PROBLEM DESCRIPTION ->
Return a copy of every line in the data below that contains "flip".

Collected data
- - - - -

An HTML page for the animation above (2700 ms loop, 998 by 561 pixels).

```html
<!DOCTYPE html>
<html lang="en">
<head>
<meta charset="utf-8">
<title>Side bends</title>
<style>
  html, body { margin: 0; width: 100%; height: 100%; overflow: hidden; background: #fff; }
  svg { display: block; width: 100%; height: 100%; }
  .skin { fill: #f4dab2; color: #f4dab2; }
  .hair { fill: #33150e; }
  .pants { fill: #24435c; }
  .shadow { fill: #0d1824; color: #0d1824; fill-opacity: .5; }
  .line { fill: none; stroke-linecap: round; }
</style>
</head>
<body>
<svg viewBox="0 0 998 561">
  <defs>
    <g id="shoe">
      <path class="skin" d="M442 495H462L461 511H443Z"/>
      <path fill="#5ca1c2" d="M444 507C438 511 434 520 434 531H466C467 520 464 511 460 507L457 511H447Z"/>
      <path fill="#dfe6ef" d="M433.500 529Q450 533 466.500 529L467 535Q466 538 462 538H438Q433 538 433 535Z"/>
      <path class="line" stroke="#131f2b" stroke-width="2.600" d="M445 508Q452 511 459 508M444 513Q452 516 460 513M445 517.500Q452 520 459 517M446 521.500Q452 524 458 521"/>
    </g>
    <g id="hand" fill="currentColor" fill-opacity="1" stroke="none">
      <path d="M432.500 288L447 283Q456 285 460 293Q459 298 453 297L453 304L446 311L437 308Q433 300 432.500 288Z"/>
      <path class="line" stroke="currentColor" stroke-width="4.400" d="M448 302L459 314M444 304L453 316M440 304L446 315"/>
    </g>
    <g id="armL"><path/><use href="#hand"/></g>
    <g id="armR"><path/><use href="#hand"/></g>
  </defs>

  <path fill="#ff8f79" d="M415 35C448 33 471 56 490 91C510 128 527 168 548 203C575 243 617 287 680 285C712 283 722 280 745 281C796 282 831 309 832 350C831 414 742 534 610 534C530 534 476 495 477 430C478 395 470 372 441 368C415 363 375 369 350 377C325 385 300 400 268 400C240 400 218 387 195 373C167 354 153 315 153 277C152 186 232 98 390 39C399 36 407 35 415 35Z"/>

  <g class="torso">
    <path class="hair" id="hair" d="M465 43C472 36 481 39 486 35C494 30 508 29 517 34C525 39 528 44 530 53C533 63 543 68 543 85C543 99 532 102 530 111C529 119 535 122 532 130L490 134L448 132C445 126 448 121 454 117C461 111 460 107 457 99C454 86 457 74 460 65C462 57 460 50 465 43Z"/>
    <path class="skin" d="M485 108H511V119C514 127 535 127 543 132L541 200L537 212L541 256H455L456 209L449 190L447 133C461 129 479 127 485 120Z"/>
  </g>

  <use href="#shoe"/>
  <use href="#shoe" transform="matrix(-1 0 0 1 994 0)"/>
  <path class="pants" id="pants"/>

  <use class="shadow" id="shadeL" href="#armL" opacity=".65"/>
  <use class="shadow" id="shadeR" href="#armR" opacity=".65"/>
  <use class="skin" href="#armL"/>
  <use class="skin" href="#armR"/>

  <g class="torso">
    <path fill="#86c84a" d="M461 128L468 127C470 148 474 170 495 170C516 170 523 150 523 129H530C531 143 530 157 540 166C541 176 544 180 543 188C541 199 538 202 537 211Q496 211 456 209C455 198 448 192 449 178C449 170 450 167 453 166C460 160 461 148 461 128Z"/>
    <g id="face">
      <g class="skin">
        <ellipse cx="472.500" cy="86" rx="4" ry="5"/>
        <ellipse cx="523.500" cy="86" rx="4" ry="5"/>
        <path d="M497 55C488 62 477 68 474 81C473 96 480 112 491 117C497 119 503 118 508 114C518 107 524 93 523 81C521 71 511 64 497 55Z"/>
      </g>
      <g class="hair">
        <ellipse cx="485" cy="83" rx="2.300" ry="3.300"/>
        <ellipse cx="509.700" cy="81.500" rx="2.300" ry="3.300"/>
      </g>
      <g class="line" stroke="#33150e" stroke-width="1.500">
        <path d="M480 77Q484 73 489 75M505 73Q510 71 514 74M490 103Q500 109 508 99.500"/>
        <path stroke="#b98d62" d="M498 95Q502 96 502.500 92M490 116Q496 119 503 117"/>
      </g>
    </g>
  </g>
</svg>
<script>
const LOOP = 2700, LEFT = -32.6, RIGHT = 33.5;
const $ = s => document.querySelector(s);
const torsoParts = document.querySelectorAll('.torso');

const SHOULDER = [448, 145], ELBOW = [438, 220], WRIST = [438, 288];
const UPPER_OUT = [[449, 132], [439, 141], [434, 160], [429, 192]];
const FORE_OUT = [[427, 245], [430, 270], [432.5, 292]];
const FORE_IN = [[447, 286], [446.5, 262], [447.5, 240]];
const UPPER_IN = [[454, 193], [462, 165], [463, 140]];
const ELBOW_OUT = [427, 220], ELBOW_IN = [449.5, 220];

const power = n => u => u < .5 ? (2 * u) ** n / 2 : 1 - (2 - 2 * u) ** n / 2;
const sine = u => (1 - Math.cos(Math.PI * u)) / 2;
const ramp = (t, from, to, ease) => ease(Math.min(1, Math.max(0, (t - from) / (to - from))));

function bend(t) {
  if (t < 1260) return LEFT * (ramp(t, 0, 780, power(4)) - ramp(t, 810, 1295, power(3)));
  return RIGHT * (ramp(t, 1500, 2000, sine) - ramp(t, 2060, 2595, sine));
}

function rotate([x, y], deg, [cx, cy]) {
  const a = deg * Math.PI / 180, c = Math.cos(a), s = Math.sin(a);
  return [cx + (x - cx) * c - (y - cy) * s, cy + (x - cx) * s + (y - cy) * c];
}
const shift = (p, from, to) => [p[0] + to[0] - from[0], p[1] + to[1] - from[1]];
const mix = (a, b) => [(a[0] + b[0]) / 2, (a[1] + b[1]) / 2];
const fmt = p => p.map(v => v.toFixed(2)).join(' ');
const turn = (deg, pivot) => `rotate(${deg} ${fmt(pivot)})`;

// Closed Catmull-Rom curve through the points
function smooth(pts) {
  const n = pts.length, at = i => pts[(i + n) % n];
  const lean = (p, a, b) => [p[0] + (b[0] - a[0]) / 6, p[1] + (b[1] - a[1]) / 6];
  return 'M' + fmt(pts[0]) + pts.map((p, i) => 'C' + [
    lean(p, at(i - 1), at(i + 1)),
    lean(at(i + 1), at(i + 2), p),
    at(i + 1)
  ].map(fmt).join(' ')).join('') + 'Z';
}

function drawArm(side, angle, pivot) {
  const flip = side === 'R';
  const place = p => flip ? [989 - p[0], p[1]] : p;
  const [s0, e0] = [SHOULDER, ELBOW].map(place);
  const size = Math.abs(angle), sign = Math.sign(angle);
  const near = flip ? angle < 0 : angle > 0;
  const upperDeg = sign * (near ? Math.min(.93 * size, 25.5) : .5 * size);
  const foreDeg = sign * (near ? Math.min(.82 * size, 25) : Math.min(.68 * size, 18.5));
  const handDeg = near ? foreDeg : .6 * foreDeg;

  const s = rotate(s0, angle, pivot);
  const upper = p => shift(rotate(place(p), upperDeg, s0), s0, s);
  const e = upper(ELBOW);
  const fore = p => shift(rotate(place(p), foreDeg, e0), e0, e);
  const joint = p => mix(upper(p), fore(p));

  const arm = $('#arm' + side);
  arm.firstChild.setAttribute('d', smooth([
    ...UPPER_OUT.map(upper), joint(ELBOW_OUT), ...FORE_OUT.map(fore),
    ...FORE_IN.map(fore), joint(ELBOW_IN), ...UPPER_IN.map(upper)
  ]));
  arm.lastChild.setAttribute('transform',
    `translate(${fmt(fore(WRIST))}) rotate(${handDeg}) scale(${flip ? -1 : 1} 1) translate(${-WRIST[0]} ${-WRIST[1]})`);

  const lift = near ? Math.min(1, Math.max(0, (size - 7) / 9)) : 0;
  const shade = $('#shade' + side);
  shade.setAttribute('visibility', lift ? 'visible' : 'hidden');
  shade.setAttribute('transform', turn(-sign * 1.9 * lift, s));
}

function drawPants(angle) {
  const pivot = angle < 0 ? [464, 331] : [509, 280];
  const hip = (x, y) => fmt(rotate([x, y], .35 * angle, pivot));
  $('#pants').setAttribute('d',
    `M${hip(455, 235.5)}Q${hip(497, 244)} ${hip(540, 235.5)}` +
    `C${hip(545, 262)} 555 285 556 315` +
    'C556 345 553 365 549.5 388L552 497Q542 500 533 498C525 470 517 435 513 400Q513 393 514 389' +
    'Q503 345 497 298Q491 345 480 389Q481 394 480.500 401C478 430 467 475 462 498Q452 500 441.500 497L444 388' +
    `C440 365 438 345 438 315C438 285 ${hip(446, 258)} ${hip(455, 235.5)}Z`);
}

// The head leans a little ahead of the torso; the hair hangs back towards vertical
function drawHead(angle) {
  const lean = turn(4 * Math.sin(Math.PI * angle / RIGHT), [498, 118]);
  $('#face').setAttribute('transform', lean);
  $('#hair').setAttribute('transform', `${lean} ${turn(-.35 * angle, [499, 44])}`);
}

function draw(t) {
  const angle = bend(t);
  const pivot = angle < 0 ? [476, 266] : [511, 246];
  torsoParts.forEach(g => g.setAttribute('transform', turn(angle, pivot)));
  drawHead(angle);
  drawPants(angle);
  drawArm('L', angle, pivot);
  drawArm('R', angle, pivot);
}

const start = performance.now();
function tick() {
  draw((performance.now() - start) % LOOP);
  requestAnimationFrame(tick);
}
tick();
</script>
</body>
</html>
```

- - - - -

EXERCISE RESULT ->
  const flip = side === 'R';
  const place = p => flip ? [989 - p[0], p[1]] : p;
  const near = flip ? angle < 0 : angle > 0;
    `translate(${fmt(fore(WRIST))}) rotate(${handDeg}) scale(${flip ? -1 : 1} 1) translate(${-WRIST[0]} ${-WRIST[1]})`);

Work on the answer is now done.